Timon of Athens
Act 3, Scene 2
Athens. A public place.
- Enter Lucius with three Strangers.
Lucius2 - 3
- Who, the Lord Timon? He is my very good friend, and an
- honorable gentleman.
First Stranger4 - 7
- We know him for no less, though we are but strangers to him.
- But I can tell you one thing, my lord, and which I hear from
- common rumors, now Lord Timon’s happy hours are done and
- past, and his estate shrinks from him.
- Fie, no, do not believe it; he cannot want for money.
Second Stranger9 - 12
- But believe you this, my lord, that not long ago one of his
- men was with the Lord Lucullus to borrow so many talents,
- nay, urg’d extremely for’t, and show’d what necessity
- belong’d to’t, and yet was denied.
- I tell you, denied, my lord.
Lucius15 - 21
- What a strange case was that! Now before the gods, I am
- asham’d on’t. Denied that honorable man? There was very
- little honor show’d in’t. For my own part, I must needs
- confess, I have receiv’d some small kindnesses from him, as
- money, plate, jewels, and such like trifles—nothing
- comparing to his—yet had he mistook him and sent to me, I
- should ne’er have denied his occasion so many talents.
- Enter Servilius.
Servilius23 - 24
- See, by good hap, yonder’s my lord; I have sweat to see his
- honor. My honor’d lord—
Lucius25 - 26
- Servilius? You are kindly met, sir. Fare thee well, commend
- me to thy honorable virtuous lord, my very exquisite friend.
- May it please your honor, my lord hath sent—
Lucius28 - 30
- Ha? What has he sent? I am so much endear’d to that lord:
- he’s ever sending. How shall I thank him, think’st thou? And
- what has he sent now?
Servilius31 - 33
- H’as only sent his present occasion now, my lord; requesting
- your lordship to supply his instant use with so many
Lucius34 - 35
- I know his lordship is but merry with me;
- He cannot want fifty—five hundred talents.
Servilius36 - 38
- But in the mean time he wants less, my lord.
- If his occasion were not virtuous,
- I should not urge it half so faithfully.
- Dost thou speak seriously, Servilius?
- Upon my soul, ’tis true, sir.
Lucius41 - 54

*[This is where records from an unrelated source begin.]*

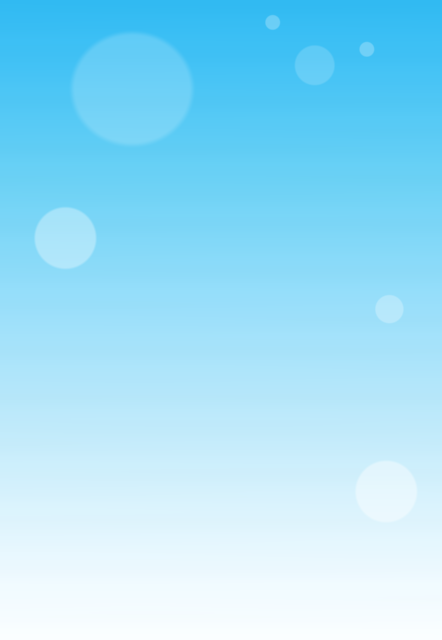
This background is drawn by a Shadertoy shader. Its source:

```glsl
const int STOP_COUNT = 8;
const int DISC_COUNT = 7;

// Sky colours from top to bottom: rgb, depth below the top edge
const vec4 SKY_STOPS[STOP_COUNT] = vec4[](
    vec4(0.19, 0.73, 0.95, 0.00),
    vec4(0.26, 0.76, 0.96, 0.10),
    vec4(0.42, 0.82, 0.96, 0.28),
    vec4(0.59, 0.87, 0.98, 0.465),
    vec4(0.73, 0.91, 0.98, 0.64),
    vec4(0.85, 0.95, 0.99, 0.785),
    vec4(0.94, 0.98, 1.00, 0.91),
    vec4(0.98, 0.995, 1.00, 1.00)
);

// Light discs: centre as a share of the canvas, radius in heights, opacity
const vec4 DISCS[DISC_COUNT] = vec4[](
    vec4(0.299, 0.861, 0.0905, 0.19),
    vec4(0.617, 0.965, 0.0115, 0.26),
    vec4(0.712, 0.898, 0.0310, 0.17),
    vec4(0.830, 0.923, 0.0115, 0.26),
    vec4(0.148, 0.628, 0.0480, 0.34),
    vec4(0.881, 0.517, 0.0220, 0.28),
    vec4(0.874, 0.232, 0.0480, 0.42)
);

vec3 skyColor(float depth) {
    vec3 color = SKY_STOPS[0].rgb;
    for (int i = 1; i < STOP_COUNT; i++) {
        float blend = clamp((depth - SKY_STOPS[i - 1].w)
                          / (SKY_STOPS[i].w - SKY_STOPS[i - 1].w), 0.0, 1.0);
        color = mix(color, SKY_STOPS[i].rgb, blend);
    }
    return color;
}

// Faint uneven horizontal bands from layered sines
float hazeBands(vec2 p) {
    float drift = 0.6 * sin(p.x * 5.0 + p.y * 9.0);
    return 0.6 * sin(p.y * 95.0 + drift) + 0.4 * sin(p.y * 163.0 - drift);
}

float discMask(vec2 offset, float radius, float softness) {
    return 1.0 - smoothstep(-softness, softness, length(offset) - radius);
}

void mainImage(out vec4 fragColor, in vec2 fragCoord) {
    vec2 uv = fragCoord / iResolution.xy;
    vec2 scale = vec2(iResolution.x / iResolution.y, 1.0);
    float pixel = 1.0 / iResolution.y;

    // Sky with light haze
    vec3 color = skyColor(1.0 - uv.y) + 0.003 * hazeBands(uv * scale);

    // Translucent discs, softer and wider as they grow
    for (int i = 0; i < DISC_COUNT; i++) {
        vec4 disc = DISCS[i];
        float large = smoothstep(0.05, 0.09, disc.z);
        vec2 offset = (uv - disc.xy) * scale * vec2(1.0 - 0.04 * large, 1.0 + 0.03 * large);
        float softness = max(pixel, 0.001 + 0.03 * disc.z + 0.002 * large);
        color = mix(color, vec3(1.0), disc.w * discMask(offset, disc.z, softness));
    }

    fragColor = vec4(clamp(color, 0.0, 1.0), 1.0);
}
```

- What a wicked beast was I to disfurnish myself against such
- a good time, when I might ha’ shown myself honorable! How
- unluckily it happ’ned that I should purchase the day before

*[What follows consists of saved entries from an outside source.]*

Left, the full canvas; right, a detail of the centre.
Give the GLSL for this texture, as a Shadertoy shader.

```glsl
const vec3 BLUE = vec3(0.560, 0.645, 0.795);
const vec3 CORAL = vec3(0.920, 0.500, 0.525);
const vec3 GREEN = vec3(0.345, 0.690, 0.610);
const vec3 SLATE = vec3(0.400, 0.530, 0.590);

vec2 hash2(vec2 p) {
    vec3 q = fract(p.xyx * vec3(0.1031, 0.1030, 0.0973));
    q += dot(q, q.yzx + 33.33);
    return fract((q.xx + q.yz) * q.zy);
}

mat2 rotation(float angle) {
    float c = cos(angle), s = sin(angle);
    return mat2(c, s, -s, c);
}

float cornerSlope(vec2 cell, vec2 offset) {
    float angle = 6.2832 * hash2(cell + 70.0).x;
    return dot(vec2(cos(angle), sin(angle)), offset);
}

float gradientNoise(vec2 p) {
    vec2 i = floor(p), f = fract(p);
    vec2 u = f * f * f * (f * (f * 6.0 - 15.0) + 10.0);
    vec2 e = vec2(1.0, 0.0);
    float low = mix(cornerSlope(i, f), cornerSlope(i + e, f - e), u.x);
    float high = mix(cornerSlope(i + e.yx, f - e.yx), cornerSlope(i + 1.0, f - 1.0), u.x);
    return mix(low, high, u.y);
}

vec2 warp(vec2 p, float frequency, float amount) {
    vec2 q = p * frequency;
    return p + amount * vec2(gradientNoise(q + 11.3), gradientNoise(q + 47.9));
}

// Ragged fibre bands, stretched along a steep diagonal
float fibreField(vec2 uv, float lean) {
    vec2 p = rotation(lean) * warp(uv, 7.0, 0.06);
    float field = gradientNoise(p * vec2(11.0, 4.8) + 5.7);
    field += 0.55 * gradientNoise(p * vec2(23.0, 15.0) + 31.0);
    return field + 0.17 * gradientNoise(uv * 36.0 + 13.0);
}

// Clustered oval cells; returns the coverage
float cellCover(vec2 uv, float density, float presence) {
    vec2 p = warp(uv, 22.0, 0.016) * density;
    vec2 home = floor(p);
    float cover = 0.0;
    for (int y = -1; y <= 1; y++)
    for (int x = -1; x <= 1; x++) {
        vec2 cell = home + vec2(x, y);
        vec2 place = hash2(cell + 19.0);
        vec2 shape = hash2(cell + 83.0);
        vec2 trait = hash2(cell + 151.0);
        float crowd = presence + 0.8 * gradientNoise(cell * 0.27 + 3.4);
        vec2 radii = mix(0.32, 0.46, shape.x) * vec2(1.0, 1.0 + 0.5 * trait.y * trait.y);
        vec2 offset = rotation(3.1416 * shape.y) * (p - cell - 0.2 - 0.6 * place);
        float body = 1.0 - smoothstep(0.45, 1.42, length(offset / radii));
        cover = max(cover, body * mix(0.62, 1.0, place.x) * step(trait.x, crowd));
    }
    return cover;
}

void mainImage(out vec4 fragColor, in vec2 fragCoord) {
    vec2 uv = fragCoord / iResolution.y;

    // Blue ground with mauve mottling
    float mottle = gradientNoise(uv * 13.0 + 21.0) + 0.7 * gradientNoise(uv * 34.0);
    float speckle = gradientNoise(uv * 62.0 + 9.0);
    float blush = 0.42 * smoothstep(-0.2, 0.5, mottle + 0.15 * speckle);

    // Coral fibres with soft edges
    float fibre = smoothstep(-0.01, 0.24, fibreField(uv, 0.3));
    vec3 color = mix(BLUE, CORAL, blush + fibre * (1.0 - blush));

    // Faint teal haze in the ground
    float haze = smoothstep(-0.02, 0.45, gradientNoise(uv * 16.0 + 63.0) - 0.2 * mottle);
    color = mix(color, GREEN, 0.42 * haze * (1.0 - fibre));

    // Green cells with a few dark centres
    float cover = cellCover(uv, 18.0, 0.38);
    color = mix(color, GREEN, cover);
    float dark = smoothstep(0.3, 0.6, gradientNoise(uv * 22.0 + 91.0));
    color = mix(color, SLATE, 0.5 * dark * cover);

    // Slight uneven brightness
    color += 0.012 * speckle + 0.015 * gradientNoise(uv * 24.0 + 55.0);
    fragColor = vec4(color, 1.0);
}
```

- for a little part, and undo a great deal of honor!
- Servilius, now before the gods, I am not able to do (the
- more beast, I say!)—I was sending to use Lord Timon myself,
- these gentlemen can witness; but I would not, for the wealth

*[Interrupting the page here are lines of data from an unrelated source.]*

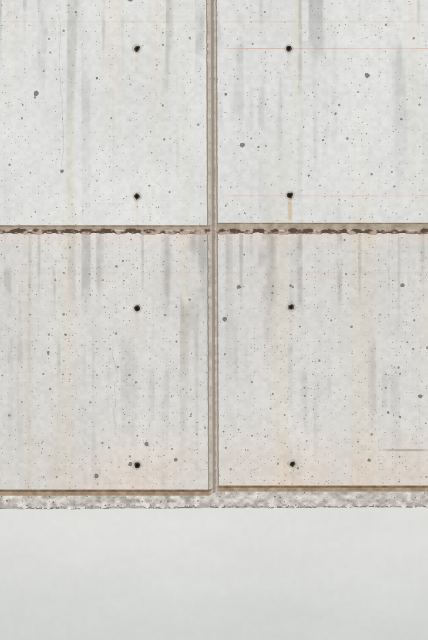
Reproduce this texture procedurally as a Shadertoy shader.

```glsl
float hash(vec2 p) {
    return fract(sin(dot(p, vec2(127.1, 311.7))) * 43758.5453);
}

float noise(vec2 p) {
    vec2 i = floor(p), f = fract(p);
    f = f * f * (3.0 - 2.0 * f);
    return mix(mix(hash(i), hash(i + vec2(1, 0)), f.x),
               mix(hash(i + vec2(0, 1)), hash(i + vec2(1, 1)), f.x), f.y);
}

float fbm(vec2 p) {
    float sum = 0.0, amp = 0.5;
    for (int i = 0; i < 5; i++) {
        sum += amp * noise(p);
        p = p * 2.03 + 17.3;
        amp *= 0.5;
    }
    return sum;
}

// Soft-edged interval from a to b
float band(float v, float a, float b, float s) {
    return smoothstep(a - s, a + s, v) * (1.0 - smoothstep(b - s, b + s, v));
}

// Irregular air bubbles in some cells of a grid
float pits(vec2 p, float cells, float density, float s) {
    vec2 id = floor(p * cells);
    vec2 q = fract(p * cells) - 0.3 - 0.4 * vec2(hash(id + 3.1), hash(id + 7.7));
    float radius = mix(0.06, 0.2, pow(hash(id + 5.3), 3.0));
    float d = length(q) + 0.08 * (noise(p * cells * 9.0) - 0.5);
    return step(hash(id), density) * band(d, -9.0, radius, s * cells);
}

vec3 concreteWall(vec2 p, float s) {
    float lower = 1.0 - smoothstep(0.63, 0.65, p.y);
    float cloud = fbm(p * vec2(9, 6));
    vec3 col = mix(vec3(0.872, 0.876, 0.864), vec3(0.842, 0.838, 0.822), lower);
    col += 0.06 * (cloud - 0.48) + 0.08 * (fbm(p * 150.0) - 0.48);

    // Rain streaks below the top of each panel
    float fall = mix(smoothstep(0.72, 1.0, p.y), smoothstep(0.26, 0.62, p.y), lower);
    float streak = smoothstep(0.5, 0.85, noise(p * vec2(130, 5)));
    streak *= smoothstep(0.3, 0.65, fbm(p * vec2(35, 18)));
    col -= streak * (0.025 + 0.08 * fall);

    // Warm stains
    float warm = lower * (1.0 - smoothstep(0.24, 0.36, p.y)) * smoothstep(0.25, 0.65, cloud);
    col -= warm * vec3(-0.01, 0.025, 0.045);
    col -= smoothstep(0.6, 0.9, noise(p * vec2(45, 2) + 8.0)) * vec3(0, 0.01, 0.03);
    col -= band(p.y, 0.618, 0.634, 0.004) * vec3(-0.025, 0, 0.01);

    // Bubbles, fine to coarse
    float density = mix(0.14, 0.22, lower) * (0.4 + 1.2 * cloud);
    col = mix(col, vec3(0.50, 0.48, 0.45), 0.6 * pits(p, 190.0, density, s));
    col = mix(col, vec3(0.44, 0.42, 0.39), 0.65 * pits(p + 0.37, 95.0, density * 0.55, s));
    col = mix(col, vec3(0.38, 0.36, 0.33), 0.7 * pits(p + 0.71, 40.0, 0.05, s));

    // Hairline cracks and a scar
    float wander = 0.012 * (fbm(vec2(p.y * 22.0, 4)) - 0.5);
    col -= 0.1 * band(p.y, 0.72, 0.99, 0.03) * band(p.x - wander, 0.096, 0.0968, s);
    col -= 0.1 * band(p.y, 0.32, 0.46, 0.02) * band(p.x - 2.0 * wander, 0.181, 0.1818, s);
    float scar = band(p.x, 0.602, 0.665, 0.012) * band(p.y + wander * 0.3, 0.2945, 0.298, 0.001);
    col = mix(col, vec3(0.66, 0.59, 0.53), 0.6 * scar);

    // Red chalk lines
    float right = smoothstep(0.345, 0.365, p.x);
    float away = 1.0 - band(p.x, 0.312, 0.348, 0.003);
    float chalk = away * (0.6 * band(p.y, 0.9653, 0.9664, s) + 0.4 * band(p.y, 0.5732, 0.5742, s));
    chalk += right * (band(p.y, 0.9237, 0.9249, s) + band(p.y, 0.6934, 0.6945, s));
    chalk *= 0.35 + 0.65 * noise(p * vec2(30, 9));
    return mix(col, vec3(0.90, 0.56, 0.50), 0.65 * chalk);
}

// Formwork tie holes in two columns and four rows
vec3 tieHoles(vec3 col, vec2 p, float s) {
    vec4 rows = vec4(0.924, 0.693, 0.518, 0.273);
    for (int i = 0; i < 8; i++) {
        float side = float(i / 4), row = float(i % 4);
        vec2 q = p - vec2(0.2141 + side * (0.237 + 0.002 * row), rows[i % 4] + 0.002 * side * sign(row));
        float d = length(q) + 0.002 * (noise(p * 300.0) - 0.5);
        float rust = band(q.x, -0.003, 0.003, 0.002) * band(q.y, -0.04, 0.0, 0.008);
        col -= rust * (i == 5 ? 1.0 : 0.25) * vec3(0.03, 0.10, 0.17);
        col = mix(col, vec3(0.70, 0.67, 0.62), 0.6 * band(d, 0.004, 0.0075, 0.0015));
        vec3 hole = mix(vec3(0.1), vec3(0.28, 0.26, 0.23), smoothstep(0.001, 0.004, d));
        col = mix(col, hole, band(d, -1.0, 0.0045, s));
    }
    return col;
}

vec3 joints(vec3 col, vec2 p, float ground, float s) {
    float rough = fbm(p * vec2(130, 170)) - 0.48;
    float right = smoothstep(0.325, 0.34, p.x);

    // Vertical groove
    float x = p.x - mix(0.3345, 0.3305, p.y) + 0.0015 * rough;
    vec3 groove = vec3(0.75, 0.715, 0.675) + 0.2 * rough;
    groove = mix(groove, vec3(0.56, 0.51, 0.46), 0.75 * band(x, -0.001, 0.0035, 0.001));
    groove = mix(groove, vec3(0.52, 0.48, 0.43), 0.65 * smoothstep(0.006, 0.007, abs(x)));
    col = mix(col, groove, band(x, -0.0085, 0.0085, s) * step(0.225, p.y));

    // Tan bevel above a crumbled dark seam
    float open = 1.0 - 0.75 * band(x, -0.0035, 0.008, 0.002);
    float top = mix(0.648, 0.652, right);
    vec3 bevel = vec3(0.66, 0.61, 0.54) + 0.25 * rough - 0.12 * band(p.y, top - 0.002, top, s);
    col = mix(col, bevel, open * band(p.y, 0.640, top, s));
    vec3 seam = mix(vec3(0.37, 0.30, 0.25), vec3(0.72, 0.64, 0.59), smoothstep(-0.12, 0.16, rough));
    col = mix(col, seam, open * band(p.y + 0.008 * rough, 0.6345, 0.641, s));

    // Footing: brown sill, rubble strip, ragged shadow
    float ledge = mix(0.2255, 0.2318, right);
    vec3 rubble = vec3(0.77, 0.745, 0.725) + 0.45 * rough;
    rubble = mix(rubble, vec3(0.47, 0.43, 0.40), pits(p, 150.0, 0.3, s));
    col = mix(col, rubble, band(p.y, -1.0, ledge, s));
    vec3 sill = vec3(0.64, 0.56, 0.47) + 0.25 * rough - 0.14 * smoothstep(0.005, 0.007, p.y - ledge);
    col = mix(col, sill, open * band(p.y, ledge, ledge + 0.0095, s));
    float shadow = band(p.y + 0.014 * rough, ground, ground + 0.0028, s);
    return mix(col, vec3(0.36, 0.33, 0.31), 0.75 * shadow * smoothstep(-0.15, 0.1, rough));
}

void mainImage(out vec4 fragColor, in vec2 fragCoord) {
    vec2 p = fragCoord / iResolution.y;
    float s = 0.6 / iResolution.y;
    float ground = 0.2045 + 0.0045 * p.x + 0.002 * (noise(p * 90.0) - 0.5);
    vec3 wall = joints(tieHoles(concreteWall(p, s), p, s), p, ground, s);

    // Smooth floor, paler towards the wall
    vec3 col = mix(vec3(0.825, 0.833, 0.825), vec3(0.875, 0.878, 0.866), smoothstep(0.0, 0.19, p.y));
    col += 0.035 * (fbm(p * vec2(7, 22)) - 0.48) + 0.02 * (fbm(p * 120.0) - 0.48);
    col = mix(col, wall, smoothstep(ground - s, ground + s, p.y));
    fragColor = vec4(col, 1);
}
```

- of Athens, I had done’t now. Commend me bountifully to his
- good lordship, and I hope his honor will conceive the
- fairest of me, because I have no power to be kind. And tell
- him this from me, I count it one of my greatest afflictions,
- say, that I cannot pleasure such an honorable gentleman.
- Good Servilius, will you befriend me so far as to use mine
- own words to him?
- Yes, sir, I shall.
- Exit Servilius.
Lucius57 - 60
- Calling after him.
- I’ll look you out a good turn, Servilius.—
- True, as you said, Timon is shrunk indeed,
- And he that’s once denied will hardly speed.
- Do you observe this, Hostilius?
- Ay, too well.
First Stranger64 - 75
- Why, this is the world’s soul, and just of the same piece
- Is every flatterer’s sport. Who can call him
- His friend that dips in the same dish? For, in
- My knowing, Timon has been this lord’s father,
- And kept his credit with his purse;
- Supported his estate, nay, Timon’s money
- Has paid his men their wages. He ne’er drinks
- But Timon’s silver treads upon his lip,
- And yet—O, see the monstrousness of man
- When he looks out in an ungrateful shape!—
- He does deny him (in respect of his)
- What charitable men afford to beggars.
- Religion groans at it.
First Stranger77 - 88
- For mine own part,
- I never tasted Timon in my life,
- Nor came any of his bounties over me
- To mark me for his friend; yet, I protest,
- For his right noble mind, illustrious virtue,
- And honorable carriage,
- Had his necessity made use of me,
- I would have put my wealth into donation,
- And the best half should have return’d to him,
- So much I love his heart. But I perceive
- Men must learn now with pity to dispense,
- For policy sits above conscience.